━━ Data for this exercise

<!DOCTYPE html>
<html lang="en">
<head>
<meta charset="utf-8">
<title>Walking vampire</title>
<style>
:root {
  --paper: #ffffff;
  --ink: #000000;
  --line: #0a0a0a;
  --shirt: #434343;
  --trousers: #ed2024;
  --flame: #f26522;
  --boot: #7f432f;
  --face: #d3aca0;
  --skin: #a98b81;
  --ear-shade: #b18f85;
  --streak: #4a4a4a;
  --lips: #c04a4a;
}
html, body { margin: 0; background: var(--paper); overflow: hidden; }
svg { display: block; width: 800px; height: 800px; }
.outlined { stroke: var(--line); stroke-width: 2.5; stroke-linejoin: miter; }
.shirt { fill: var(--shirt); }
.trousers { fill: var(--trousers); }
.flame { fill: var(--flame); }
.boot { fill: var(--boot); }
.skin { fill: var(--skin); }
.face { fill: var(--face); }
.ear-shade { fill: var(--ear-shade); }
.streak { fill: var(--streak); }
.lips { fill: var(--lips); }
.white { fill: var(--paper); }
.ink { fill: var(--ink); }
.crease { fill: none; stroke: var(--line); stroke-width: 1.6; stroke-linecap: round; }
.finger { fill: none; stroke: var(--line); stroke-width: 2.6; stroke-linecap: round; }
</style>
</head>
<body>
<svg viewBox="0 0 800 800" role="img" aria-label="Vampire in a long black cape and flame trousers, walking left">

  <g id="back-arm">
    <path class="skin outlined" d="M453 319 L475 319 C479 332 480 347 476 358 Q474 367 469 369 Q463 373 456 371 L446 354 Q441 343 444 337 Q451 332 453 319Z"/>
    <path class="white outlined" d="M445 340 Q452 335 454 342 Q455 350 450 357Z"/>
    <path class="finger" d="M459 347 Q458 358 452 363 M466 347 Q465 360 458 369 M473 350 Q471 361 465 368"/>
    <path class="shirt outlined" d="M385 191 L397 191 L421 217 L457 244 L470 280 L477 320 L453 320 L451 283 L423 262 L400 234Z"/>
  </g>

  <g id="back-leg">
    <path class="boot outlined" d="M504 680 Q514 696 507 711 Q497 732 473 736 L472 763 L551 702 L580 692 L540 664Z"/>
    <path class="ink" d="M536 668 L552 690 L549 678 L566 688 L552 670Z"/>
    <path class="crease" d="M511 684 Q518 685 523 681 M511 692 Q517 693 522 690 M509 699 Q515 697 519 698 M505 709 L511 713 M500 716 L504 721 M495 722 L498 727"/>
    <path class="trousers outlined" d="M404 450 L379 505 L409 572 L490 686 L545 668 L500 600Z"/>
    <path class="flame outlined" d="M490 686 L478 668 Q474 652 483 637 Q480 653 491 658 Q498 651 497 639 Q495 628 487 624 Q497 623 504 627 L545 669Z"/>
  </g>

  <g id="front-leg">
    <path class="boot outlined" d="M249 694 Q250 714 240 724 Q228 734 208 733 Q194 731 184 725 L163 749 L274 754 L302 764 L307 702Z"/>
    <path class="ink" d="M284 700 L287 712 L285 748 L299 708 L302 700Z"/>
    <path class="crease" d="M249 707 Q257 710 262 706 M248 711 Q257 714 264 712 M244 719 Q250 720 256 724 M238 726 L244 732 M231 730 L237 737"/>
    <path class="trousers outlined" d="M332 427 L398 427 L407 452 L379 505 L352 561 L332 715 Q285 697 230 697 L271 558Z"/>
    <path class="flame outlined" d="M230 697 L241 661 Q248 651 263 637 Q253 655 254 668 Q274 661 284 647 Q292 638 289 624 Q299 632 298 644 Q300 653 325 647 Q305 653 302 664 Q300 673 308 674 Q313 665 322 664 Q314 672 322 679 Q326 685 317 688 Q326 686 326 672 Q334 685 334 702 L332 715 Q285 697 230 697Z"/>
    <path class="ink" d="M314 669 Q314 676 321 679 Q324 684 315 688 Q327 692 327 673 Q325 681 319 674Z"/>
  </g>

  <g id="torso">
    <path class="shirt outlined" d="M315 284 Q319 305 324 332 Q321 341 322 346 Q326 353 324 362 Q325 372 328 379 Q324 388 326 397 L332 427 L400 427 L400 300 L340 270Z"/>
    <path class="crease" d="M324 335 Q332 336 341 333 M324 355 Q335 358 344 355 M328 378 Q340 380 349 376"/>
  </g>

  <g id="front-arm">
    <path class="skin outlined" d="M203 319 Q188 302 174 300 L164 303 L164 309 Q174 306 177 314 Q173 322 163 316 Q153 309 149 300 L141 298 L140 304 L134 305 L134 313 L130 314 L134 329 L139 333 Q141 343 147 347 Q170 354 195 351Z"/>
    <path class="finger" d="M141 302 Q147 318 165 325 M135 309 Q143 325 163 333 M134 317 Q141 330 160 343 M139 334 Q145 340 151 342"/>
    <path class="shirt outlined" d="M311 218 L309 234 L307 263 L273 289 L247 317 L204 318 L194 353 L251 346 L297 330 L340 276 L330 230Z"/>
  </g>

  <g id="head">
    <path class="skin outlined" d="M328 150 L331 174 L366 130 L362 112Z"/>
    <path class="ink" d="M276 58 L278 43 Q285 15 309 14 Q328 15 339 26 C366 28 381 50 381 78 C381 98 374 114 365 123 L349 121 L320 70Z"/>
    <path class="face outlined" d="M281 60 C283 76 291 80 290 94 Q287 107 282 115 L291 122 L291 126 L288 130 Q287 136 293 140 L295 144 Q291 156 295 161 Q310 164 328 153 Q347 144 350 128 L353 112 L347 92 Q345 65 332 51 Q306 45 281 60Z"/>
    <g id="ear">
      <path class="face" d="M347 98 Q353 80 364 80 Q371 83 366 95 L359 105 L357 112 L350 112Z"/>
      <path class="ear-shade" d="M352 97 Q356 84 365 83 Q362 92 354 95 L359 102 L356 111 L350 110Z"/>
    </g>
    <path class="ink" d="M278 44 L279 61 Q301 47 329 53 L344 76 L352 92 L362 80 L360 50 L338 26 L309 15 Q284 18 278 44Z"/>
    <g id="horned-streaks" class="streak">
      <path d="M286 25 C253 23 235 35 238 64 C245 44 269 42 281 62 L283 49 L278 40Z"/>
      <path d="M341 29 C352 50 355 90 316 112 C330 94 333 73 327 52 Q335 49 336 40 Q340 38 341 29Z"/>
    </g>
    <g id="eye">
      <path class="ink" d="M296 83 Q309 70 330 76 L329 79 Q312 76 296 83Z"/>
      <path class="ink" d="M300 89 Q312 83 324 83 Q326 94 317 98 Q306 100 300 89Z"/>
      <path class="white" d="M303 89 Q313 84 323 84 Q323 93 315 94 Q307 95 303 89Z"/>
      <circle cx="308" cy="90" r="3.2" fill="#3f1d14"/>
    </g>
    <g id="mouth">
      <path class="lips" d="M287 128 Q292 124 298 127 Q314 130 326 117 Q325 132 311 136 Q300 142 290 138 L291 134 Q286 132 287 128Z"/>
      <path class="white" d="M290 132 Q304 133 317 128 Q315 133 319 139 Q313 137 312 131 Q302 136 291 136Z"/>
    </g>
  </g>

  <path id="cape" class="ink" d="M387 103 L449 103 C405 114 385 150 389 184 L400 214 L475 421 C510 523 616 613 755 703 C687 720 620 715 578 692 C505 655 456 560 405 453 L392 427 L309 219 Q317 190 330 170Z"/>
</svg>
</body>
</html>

━━━━

■ What the task requires ■
Reproduce only the lines above spanning from the line containing "0; background: var(--paper);" through the line containing "var(--line); stroke-width: 1.6;", word for word.

■ Response area ■
html, body { margin: 0; background: var(--paper); overflow: hidden; }
svg { display: block; width: 800px; height: 800px; }
.outlined { stroke: var(--line); stroke-width: 2.5; stroke-linejoin: miter; }
.shirt { fill: var(--shirt); }
.trousers { fill: var(--trousers); }
.flame { fill: var(--flame); }
.boot { fill: var(--boot); }
.skin { fill: var(--skin); }
.face { fill: var(--face); }
.ear-shade { fill: var(--ear-shade); }
.streak { fill: var(--streak); }
.lips { fill: var(--lips); }
.white { fill: var(--paper); }
.ink { fill: var(--ink); }
.crease { fill: none; stroke: var(--line); stroke-width: 1.6; stroke-linecap: round; }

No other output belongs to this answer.